The other day, I found myself in need of a nice, simple date picker for a form I’m developing. Being a fan of the MooTools javascript framework, I headed off to Google to look for a date picker that utilizes MooTools. I found a real winner.

The MooTools DatePicker from MonkeyPhysics is extremely simple to implement, works beautifully and is extremely customizable. On the site, you can also download four different “skins” for the date picker. For my purposes, I went ahead and stuck with the default skin (which only requires the download of a CSS file), but I can certainly see the value in some of the other themes. The page includes a lot of nice examples and some great documentation. In addition to what’s provided on that site, I’ve added a handful of tips after the jump.

Using Javascript To Switch Images

This post isn’t really going to be about javascript rollovers, as they have been covered in the past and really are at the point where CSS has basically replaced them. This post is actually going to briefly explain how to preload an image with javascript, then add it to the page (either as a new image or replacing an existing image).

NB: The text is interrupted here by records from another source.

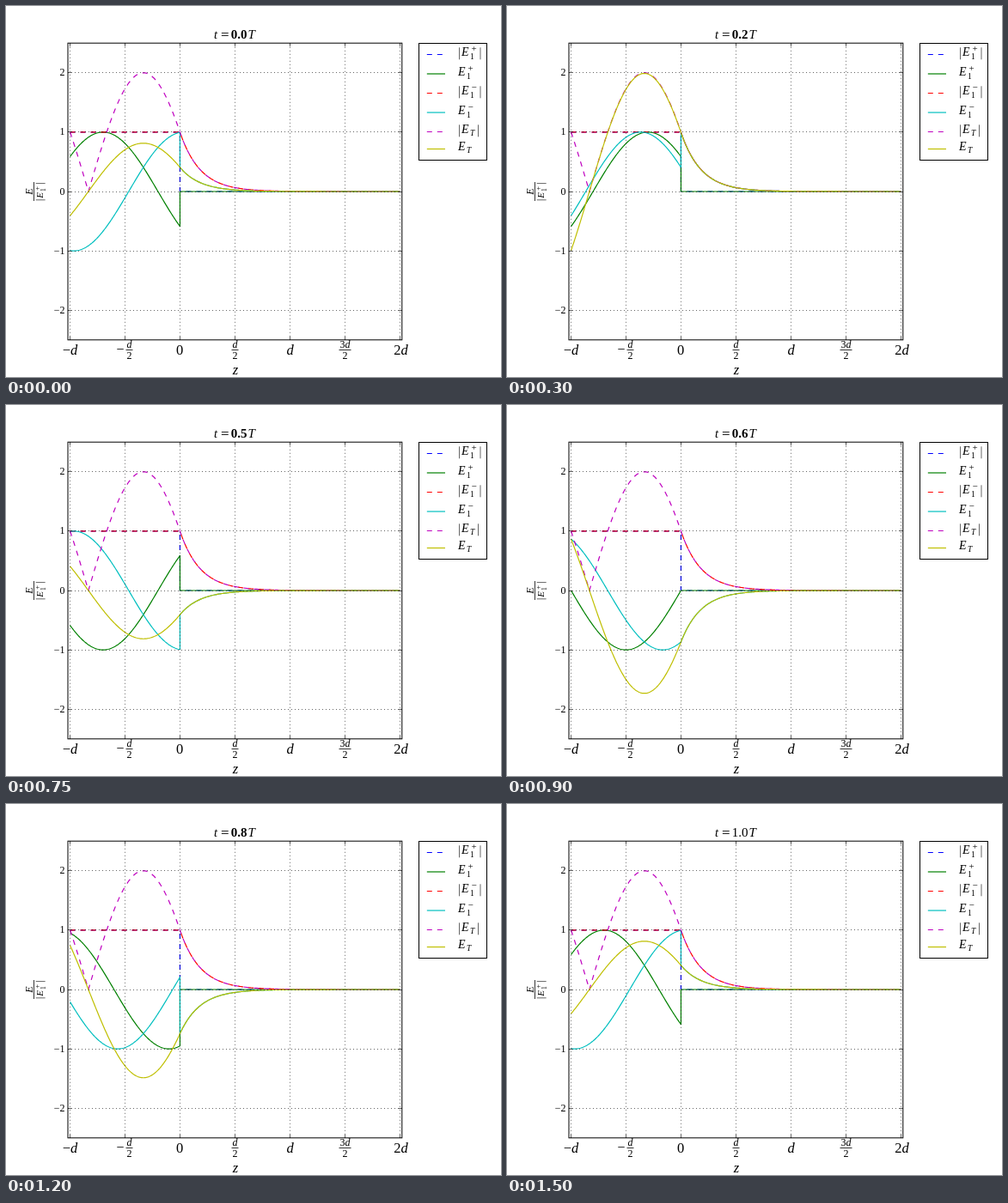
Write an HTML page that moves like this. It is 576 px wide and 432 px high and loops after 1650 ms.

```html
<!DOCTYPE html>
<html lang="en">
<head>
<meta charset="utf-8">
<style>
html, body { margin: 0; width: 100%; height: 100%; overflow: hidden; background: #fff; }
svg { display: block; font-family: "Liberation Serif", "Times New Roman", serif; }
.it { font-style: italic; }
.mid { text-anchor: middle; }
.end { text-anchor: end; }
.curve { fill: none; stroke-width: 1.2; stroke-linejoin: round; }
.grid { stroke: #000; stroke-width: .6; stroke-dasharray: 1 3; }
.tick { stroke: #000; stroke-width: .6; }
.bar { stroke: #000; stroke-width: .8; }
.frame { fill: none; stroke: #000; }
</style>
</head>
<body>
<svg id="stage" width="576" height="432" viewBox="0 0 576 432"></svg>
<script>
const LEFT = 72, RIGHT = 460.8, TOP = 43.2, BOTTOM = 388.8;
const STEP = 150, STEPS = 11, PI = Math.PI;
const px = z => LEFT + (z + 1.02) * (RIGHT - LEFT) / 3.04;
const py = v => 216 - v * 69.12;
const snap = v => Math.floor(v) + .5;

const text = (x, y, size, str, cls = '', extra = '') =>
  `<text x="${x}" y="${y}" font-size="${size}" class="${cls}" ${extra}>${str}</text>`;
const line = (x1, y1, x2, y2, cls, extra = '') =>
  `<line x1="${x1}" y1="${y1}" x2="${x2}" y2="${y2}" class="${cls}" ${extra}/>`;

// Field symbol with optional superscript and magnitude bars
function symbol(x, y, size, sub, sup, bars) {
  const s = size / 14, small = size * .68;
  const x0 = x + (bars ? 4 * s : 0);
  let out = text(x0, y, size, 'E', 'it') +
    text(x0 + 10 * s, y + (sup ? 4 : 2.5) * s, small, sub, sub === 'T' ? 'it' : '');
  if (sup) out += text(x0 + 11.5 * s, y - 5 * s, small * 1.15, sup);
  if (bars) {
    for (const bx of [x + 1.5 * s, x + (sup ? 26 : 23.5) * s])
      out += line(bx, y - 10 * s, bx, y + 4 * s, 'tick');
  }
  return out;
}

const series = [
  { color: '#00f', dash: '6 6', sub: '1', sup: '+', bars: true, y: 56.5 },
  { color: '#008000', sub: '1', sup: '+', y: 79 },
  { color: '#f00', dash: '6 6', sub: '1', sup: '−', bars: true, y: 101.5 },
  { color: '#00bfbf', sub: '1', sup: '−', y: 124 },
  { color: '#bf00bf', dash: '6 6', sub: 'T', bars: true, y: 146.5 },
  { color: '#bfbf00', sub: 'T', y: 166.5 }
];
const pen = s => `class="curve" stroke="${s.color}" stroke-dasharray="${s.dash || 'none'}"`;

function axes() {
  let out = '';
  for (let i = -2; i <= 4; i++) {
    const x = snap(px(i / 2));
    out += line(x, BOTTOM, x, TOP, 'grid') +
      line(x, BOTTOM, x, BOTTOM - 4, 'tick') + line(x, TOP, x, TOP + 4, 'tick');
  }
  for (let v = -2; v <= 2; v++) {
    const y = snap(py(v));
    out += line(LEFT, y, RIGHT, y, 'grid') +
      line(LEFT, y, LEFT + 4, y, 'tick') + line(RIGHT, y, RIGHT - 4, y, 'tick') +
      text(68.5, y + 3.5, 12, String(v).replace('-', '−'), 'end');
  }
  return out;
}

const fraction = (x, top, half) =>
  text(x, 398, 12, top, 'mid') + text(x, 410.5, 12, '2', 'mid') +
  line(x - half, 400.5, x + half, 400.5, 'bar');

function labels() {
  const d = '<tspan class="it">d</tspan>';
  return text(74.5, 406, 16.5, '−' + d, 'mid') +
    text(133, 405, 16, '−', 'mid') + fraction(143.5, d, 4) +
    text(202, 406, 16.5, '0', 'mid') + fraction(266.5, d, 4) +
    text(330.5, 406, 16.5, d, 'mid') + fraction(394.5, '3' + d, 7) +
    text(459.5, 406, 16.5, '2' + d, 'mid') + text(267, 429, 16.5, 'z', 'it mid') +
    '<g transform="translate(32.5 216) rotate(-90)">' +
    text(0, -2, 12, 'E', 'it mid') + line(-11, 0, 11, 0, 'bar') +
    symbol(-11, 10, 11, '1', '+', true) + '</g>';
}

const legend = () =>
  '<rect x="480.5" y="43.5" width="79" height="136" class="frame"/>' +
  series.map(s => `<path ${pen(s)} d="M489.8 ${s.y}H511"/>` +
    symbol(526, s.y + 1.8, 14, s.sub, s.sup, s.bars)).join('');

const title = () =>
  text(242, 38, 14.4, 't', 'it') + text(250, 38.5, 17, '=') +
  text(271, 38, 15, '', 'mid', 'id="time"') + text(281.5, 38, 15, 'T', 'it');

const stage = document.getElementById('stage');
stage.innerHTML =
  `<g id="curves">${series.map(s => `<path ${pen(s)}/>`).join('')}</g>` + axes() +
  `<rect x="${LEFT}" y="${TOP}" width="${RIGHT - LEFT}" height="${BOTTOM - TOP}" class="frame"/>` +
  labels() + legend() + title();

const paths = document.getElementById('curves').children;
const time = document.getElementById('time');

function trace(f, from, to, start) {
  const n = (to - from) * 120;
  let d = start;
  for (let i = 0; i <= n; i++) {
    const z = from + (to - from) * i / n;
    d += `${i ? 'L' : ''}${px(z).toFixed(2)} ${py(f(z)).toFixed(2)}`;
  }
  return d;
}
const whole = (inside, beyond) => trace(inside, -1, 0, 'M') + trace(beyond, 0, 2, 'L');

function draw(step) {
  const w = 2 * PI * step / 10;
  const zero = () => 0, one = () => 1;
  const decay = z => Math.exp(-Math.sqrt(3) * PI * z);
  const sent = z => Math.cos(w - PI * z - .7 * PI);
  const back = z => Math.cos(w + PI * z - PI / 30);
  const through = z => Math.cos(w - 11 * PI / 30) * decay(z);
  const shapes = [
    whole(one, zero),
    whole(sent, zero),
    whole(one, decay),
    whole(back, through),
    whole(z => 2 * Math.abs(Math.cos(PI * z + PI / 3)), decay),
    whole(z => sent(z) + back(z), through)
  ];
  shapes.forEach((d, i) => paths[i].setAttribute('d', d));
  time.textContent = (step / 10).toFixed(1);
  time.setAttribute('font-weight', step < 10 ? 'bold' : 'normal');
}

let shown = 0, begin;
function tick(now) {
  begin ??= now;
  const step = Math.floor((now - begin) / STEP) % STEPS;
  if (step !== shown) draw(shown = step);
  requestAnimationFrame(tick);
}
draw(0);
requestAnimationFrame(tick);
</script>
</body>
</html>
```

Let’s say you have a page with multiple thumbnails that can be clicked to load the full-sized image in a specific area of the page. In the old days, we would have done this in one of two ways: 1) Make the link actually lead to a different page with that new image shown or 2) Load all of the images at once, hiding them with CSS, slowing down the initial load time of the page.

With the Javascript image() object, however, you can actually preload the images when the appropriate thumbnail is clicked or even after the page finishes loading. You can even display a “loading” indicator until the new image is fully loaded.

Javascript and Screen Sizes

With mobile browsers becoming more and more prevalent, it becomes more and more necessary to develop a version of your Web site for those browsers. There are a lot of scripts out there that are designed to detect mobile browsers, but many of them need to be updated every time a new mobile browser is developed.

A quick and easy way to detect mobile browsers is to detect the users’ display resolutions. Certainly, this is far from flawless, but it’s not a bad method. Assuming that the browser supports javascript, you can easily figure out the users’ resolutions by using the screen.width and screen.height properties. You can fairly safely assume that most users with a screen width of less than 600 pixels is viewing your site with a handheld of some sort. Therefore, you should use the following javascript to perform any special actions that need to be taken when being viewed with a handheld.

<script type="text/javascript">
if(screen.width <= 600) {

In my case, I’m using a similar script to determine whether or not TinyMCE should be initiated or not. My TinyMCE init script looks like:

<script type="text/javascript">
if(screen.width>600) {

I hope that helps some people.

Insert Text Into Textareas Using Javascript

The other day, I was working on a script to allow administrators to edit templates within the admin center of the content management system I’m developing. Rather than just using a plain textarea with the contents of the template files, I wanted to add some simple functions with javascript. First, I wanted to set it up so that the tab button would insert a tab rather than skipping to the next form field. Second, I wanted to add a list of the various template tags that can be used in the CMS, and allow the admins to click on one of those to insert it in the textarea.

SlideItMoo – A Nice Javascript Image Slider

The other day, I was in need of a simple script that would allow me to set up an image slider on one of my home pages. I basically needed to set up a carousel of promotional items and allow the users to scroll through thumbnails of the various items that are available.

After some searching and testing of various scripts, I came across SlideItMoo, an image slider that uses the Mootools javascript framework and makes it very simple to set up a slider. This is my first foray into using a javascript framework (other than those that are built into other packages like WordPress).

If you’re looking for an image or banner slider/carousel script, I highly recommend checking out SlideItMoo.

Creating Usable Javascript Links

As I surf the Web, I come across countless Web sites that use one of the following methods to invoke a javascript function when someone clicks a link:

<a href="javascript:somefunction()">Click to invoke somefunction</a>


<a href="#" onclick="somefunction()">Click to invoke somefunction</a>

Unfortunately, these types of links are completely unusable for anyone with javascript disabled (and, for that matter, the second example is completely useless to people that can’t “click” the links, such as people using older handheld devices). Even worse, the second example can be extremely annoying, as it focuses the screen back to the top of the Web page when you click it.